In recent years, Ballmer has been a polarising figure at Microsoft, with many believing he’s responsible for the stagnation of Microsoft, and the culture of Microsoft not being able to get out of its own way long enough to enjoy successes that should be a matter of course.
His departure will offer Microsoft a chance to change how its corporate structure works. Ballmer will be the latest key executive to leave the company, following former Xbox chief Don Mattrick and Windows boss Steven Sinofsky.
Ballmer sent out an internal email going over his decision, which Microsoft has posted under the title Moving On. It has the expected optimistic beats regarding the company’s future, and reflects the cumulative success of Microsoft over Ballmer’s tenure at the company. But it seems to lack that central, recent success that will keep Microsoft moving forward. Here is the letter in its entirety:

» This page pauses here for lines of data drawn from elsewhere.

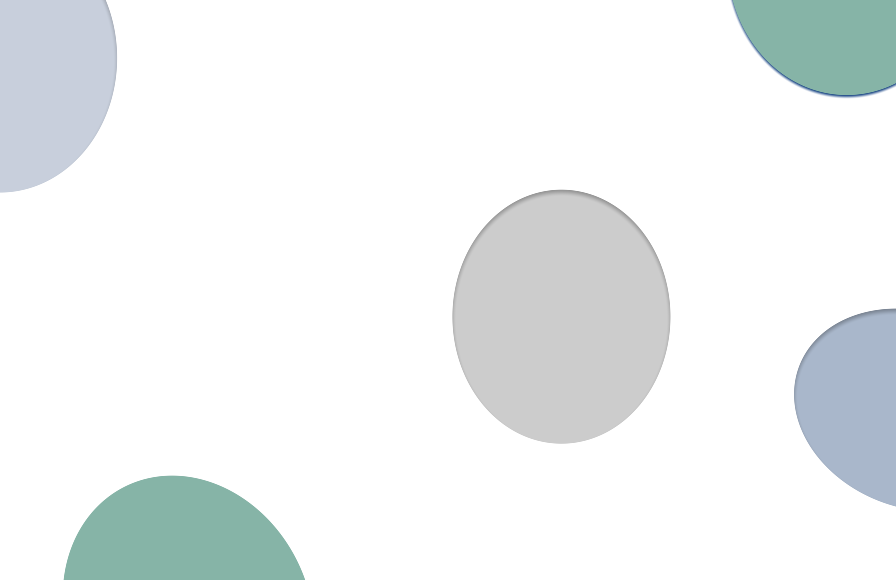
Write a Shadertoy shader that draws this background.

```glsl
// Soft-edged pastel ovals scattered over a white page.

// Palette
const vec3 PAGE  = vec3(1.0);
const vec3 MIST  = vec3(0.783, 0.812, 0.863);
const vec3 GREEN = vec3(0.525, 0.706, 0.655);
const vec3 GREY  = vec3(0.80);
const vec3 STEEL = vec3(0.663, 0.718, 0.796);
const vec3 NAVY  = vec3(0.06, 0.24, 0.50);

// Shadow settings, in canvas heights
const float INNER_DROP = 0.005;
const float INNER_BLUR = 0.007;
const float OUTER_DROP = 0.003;
const float OUTER_BLUR = 0.004;

struct Oval {
    vec2 center;
    vec2 extent;        // half width and half height of the bounding box
    float skew;         // -1 to 1, leans the oval along a diagonal
    vec3 color;
    float innerShade;   // strength of the shadow inside the upper rim
    float outerShade;   // strength of the navy shadow below
};

// Approximate signed distance to a skewed ellipse
float ovalDistance(vec2 p, Oval o) {
    vec2 q = (p - o.center) / o.extent;
    vec2 g = (q - o.skew * q.yx) / (1.0 - o.skew * o.skew);
    float f = sqrt(max(dot(q, g), 1e-6));
    return (f - 1.0) * f / max(length(g / o.extent), 1e-4);
}

vec3 paintOval(vec3 base, vec2 p, Oval o, float pixel) {
    float d = ovalDistance(p, o);
    float fill = 1.0 - smoothstep(-0.5 * pixel, 0.5 * pixel, d);

    // Shadow thrown downward onto the page
    float dropped = ovalDistance(p + vec2(0.0, OUTER_DROP), o);
    float dropShadow = 1.0 - smoothstep(-OUTER_BLUR, OUTER_BLUR, dropped);
    base = mix(base, NAVY, dropShadow * o.outerShade);

    // Shadow falling inside from the upper rim
    float lowered = ovalDistance(p + vec2(0.0, INNER_DROP), o);
    float rimShadow = smoothstep(-INNER_BLUR, INNER_BLUR, lowered);
    return mix(base, o.color * (1.0 - o.innerShade * rimShadow), fill);
}

void mainImage(out vec4 fragColor, in vec2 fragCoord) {
    float pixel = 1.0 / iResolution.y;
    vec2 p = fragCoord * pixel;

    Oval ovals[5] = Oval[5](
        Oval(vec2(0.000, 0.900), vec2(0.202, 0.232), 0.0, MIST, 0.25, 0.0),
        Oval(vec2(1.460, 1.068), vec2(0.206, 0.232), 0.0, GREEN, 0.0, 1.0),
        Oval(vec2(0.968, 0.454), vec2(0.188, 0.219), 0.0, GREY, 0.30, 0.0),
        Oval(vec2(1.578, 0.293), vec2(0.209, 0.175), -0.155, STEEL, 0.30, 0.0),
        Oval(vec2(0.325, -0.060), vec2(0.217, 0.240), -0.13, GREEN, 0.0, 0.0)
    );

    vec3 color = PAGE;
    for (int i = 0; i < 5; i++) {
        color = paintOval(color, p, ovals[i], pixel);
    }
    fragColor = vec4(color, 1.0);
}
```
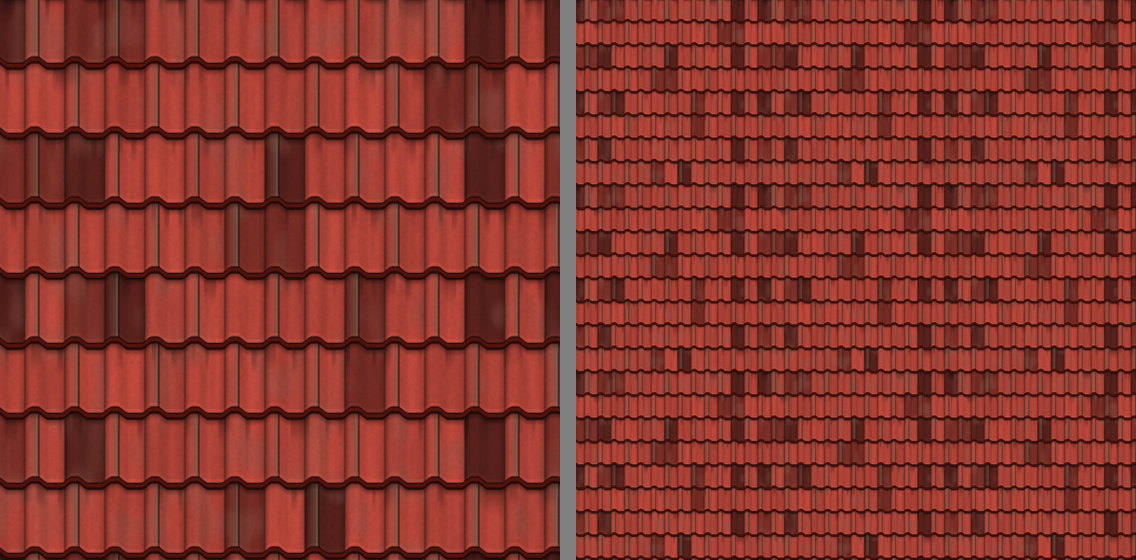
Left, the tile; right, the same tile 3 across and 3 down.
Write a Shadertoy shader that draws this texture.

```glsl
// Clay roof: 8 courses of 14 wavy pantile columns, each course ending in a
// scalloped lip with a shadow below. Side joints sit in every other column,
// staggered by course; tone, wear and stains come from hashes and wrapped noise.

const float COLUMNS = 14.0;
const float COURSES = 8.0;
const float JOINT = 0.34;          // joint position inside a column
const float SHADOW = 0.095;        // height of the dark band under a lip

const vec3 RED_CLAY   = vec3(0.70, 0.265, 0.220);
const vec3 BROWN_CLAY = vec3(0.47, 0.175, 0.145);
const vec3 DARK_CLAY  = vec3(0.335, 0.125, 0.105);
const vec3 WORN_CLAY  = vec3(0.56, 0.350, 0.300);
const vec3 GREY_DUST  = vec3(0.42, 0.360, 0.300);
const vec3 LIP_RED    = vec3(0.33, 0.075, 0.050);
const vec3 GAP_DARK   = vec3(0.13, 0.035, 0.028);

float hash(vec2 p) {
    vec3 q = fract(vec3(p.xyx) * 0.1031);
    q += dot(q, q.yzx + 33.33);
    return fract((q.x + q.y) * q.z);
}

// Value noise on a lattice that wraps after "cells" cells per canvas
float noise(vec2 uv, vec2 cells) {
    vec2 p = uv * cells;
    vec2 i = floor(p);
    vec2 f = p - i;
    f = f * f * (3.0 - 2.0 * f);
    vec2 a = mod(i, cells);
    vec2 b = mod(i + 1.0, cells);
    return mix(mix(hash(a), hash(vec2(b.x, a.y)), f.x),
               mix(hash(vec2(a.x, b.y)), hash(b), f.x), f.y);
}

// Soft line of given half width around a centre
float line(float x, float centre, float halfWidth) {
    return 1.0 - smoothstep(halfWidth * 0.4, halfWidth, abs(x - centre));
}

// Rise of the scalloped lip over the column's roll
float scallop(float across) {
    float d = abs(fract(across + 0.25) - 0.5);
    return 0.09 * (1.0 - smoothstep(0.06, 0.34, d));
}

// Base colour of a tile; courses echo every fourth one, with some replaced
vec3 clayTone(vec2 cell) {
    bool replaced = hash(cell + 71.0) < 0.2;
    vec2 key = replaced ? cell + 19.0 : vec2(cell.x, mod(cell.y, 4.0)) + 5.0;
    float pick = hash(key);
    vec3 tone = pick < 0.14 ? DARK_CLAY : pick < 0.33 ? BROWN_CLAY : RED_CLAY;
    return tone * (0.95 + 0.1 * hash(cell + 43.0));
}

// Light and shade across the roll and the pan
float profileShade(float across) {
    float rise = mix(0.74, 1.0, smoothstep(0.0, 0.16, across));
    float fall = mix(1.0, 0.86, smoothstep(0.78, 1.0, across));
    float valley = 1.0 - 0.07 * line(across, 0.46, 0.16);
    return rise * fall * valley;
}

vec3 roof(vec2 uv) {
    float u = uv.x * COLUMNS - 0.62;
    float across = fract(u);
    float v = uv.y * COURSES - 0.1 - scallop(across);
    float up = fract(v);
    vec2 cell = mod(vec2(floor(u), floor(v)), vec2(COLUMNS, COURSES));
    vec3 color = clayTone(cell);

    // Weathering: pale patches, streaks, stains below the lip and fine grain
    float patches = noise(uv, vec2(28.0, 16.0));
    float streaks = noise(uv + 0.37, vec2(112.0, 16.0));
    float stains = noise(uv + 0.13, vec2(84.0, 8.0));
    float grain = noise(uv, vec2(256.0));
    color = mix(color, WORN_CLAY, 0.32 * smoothstep(0.5, 0.95, patches));
    color *= 0.93 + 0.08 * streaks + 0.06 * grain;
    color *= 1.0 - 0.22 * smoothstep(0.6, 0.9, stains) * smoothstep(0.5, 0.85, up);

    // Side joint with dusty edge in alternate columns
    float hasJoint = mod(cell.x + cell.y, 2.0);
    float dust = smoothstep(0.02, JOINT, across) * step(across, JOINT);
    float dustAmount = 0.2 + 0.35 * hash(cell + 11.0);
    color = mix(color, GREY_DUST, hasJoint * dust * dustAmount);
    color *= profileShade(across);
    color = mix(color, GREY_DUST, 0.5 * hasJoint * line(across, JOINT - 0.035, 0.035));
    color = mix(color, GAP_DARK, 0.65 * hasJoint * line(across, JOINT + 0.01, 0.03));

    // Column seam, worn lower edge and shade cast from the course above
    float seam = min(across, 1.0 - across);
    color *= 1.0 - 0.28 * (1.0 - smoothstep(0.0, 0.045, seam));
    color *= 1.0 + 0.1 * line(up, 0.035, 0.025);
    color *= 1.0 - 0.32 * (1.0 - smoothstep(0.0, 0.02, up));
    color *= 1.0 - 0.3 * smoothstep(0.8, 1.0 - SHADOW, up);

    // Band below the lip: dark gap, red underside, dark gap
    float band = smoothstep(1.0 - SHADOW - 0.02, 1.0 - SHADOW + 0.01, up);
    vec3 underside = mix(GAP_DARK, LIP_RED, line(up, 0.962, 0.036));
    return mix(color, underside, band);
}

void mainImage(out vec4 fragColor, in vec2 fragCoord) {
    // Average a 3 by 3 grid of samples for smooth edges
    vec3 sum = vec3(0.0);
    for (int i = 0; i < 9; i++) {
        vec2 offset = (vec2(i % 3, i / 3) - 1.0) / 3.0;
        sum += roof((fragCoord + offset) / iResolution.xy);
    }
    fragColor = vec4(sum / 9.0, 1.0);
}
```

I am writing to let you know that I will retire as CEO of Microsoft within the next 12 months, after a successor is chosen. There is never a perfect time for this type of transition, but now is the right time. My original thoughts on timing would have had my retirement happen in the middle of our transformation to a devices and services company focused on empowering customers in the activities they value most. We need a CEO who will be here longer term for this new direction. You can read the press release on Microsoft News Center.
This is a time of important transformation for Microsoft. Our new Senior Leadership team is amazing. The strategy we have generated is first class. Our new organisation, which is centered on functions and engineering areas, is right for the opportunities and challenges ahead.
Microsoft is an amazing place. I love this company. I love the way we helped invent and popularise computing and the PC. I love the bigness and boldness of our bets. I love our people and their talent and our willingness to accept and embrace their range of capabilities, including their quirks. I love the way we embrace and work with other companies to change the world and succeed together. I love the breadth and diversity of our customers, from consumer to enterprise, across industries, countries, and people of all backgrounds and age groups.
I am proud of what we have achieved. We have grown from $US7.5 million to nearly $US78 billion since I joined Microsoft, and we have grown from employing just over 30 people to almost 100,000. I feel good about playing a role in that success and having committed 100 per cent emotionally all the way. We have more than 1 billion users and earn a great profit for our shareholders. We have delivered more profit and cash return to shareholders than virtually any other company in history.
I am excited by our mission of empowering the world and believe in our future success. I cherish my Microsoft ownership, and look forward to continuing as one of Microsoft’s largest owners.
This is an emotional and difficult thing for me to do. I take this step in the best interests of the company I love; it is the thing outside of my family and closest friends that matters to me most.
Microsoft has all its best days ahead. Know you are part of the best team in the industry and have the right technology assets. We cannot and will not miss a beat in these transitions. I am focused and driving hard and know I can count on all of you to do the same. Let’s do ourselves proud.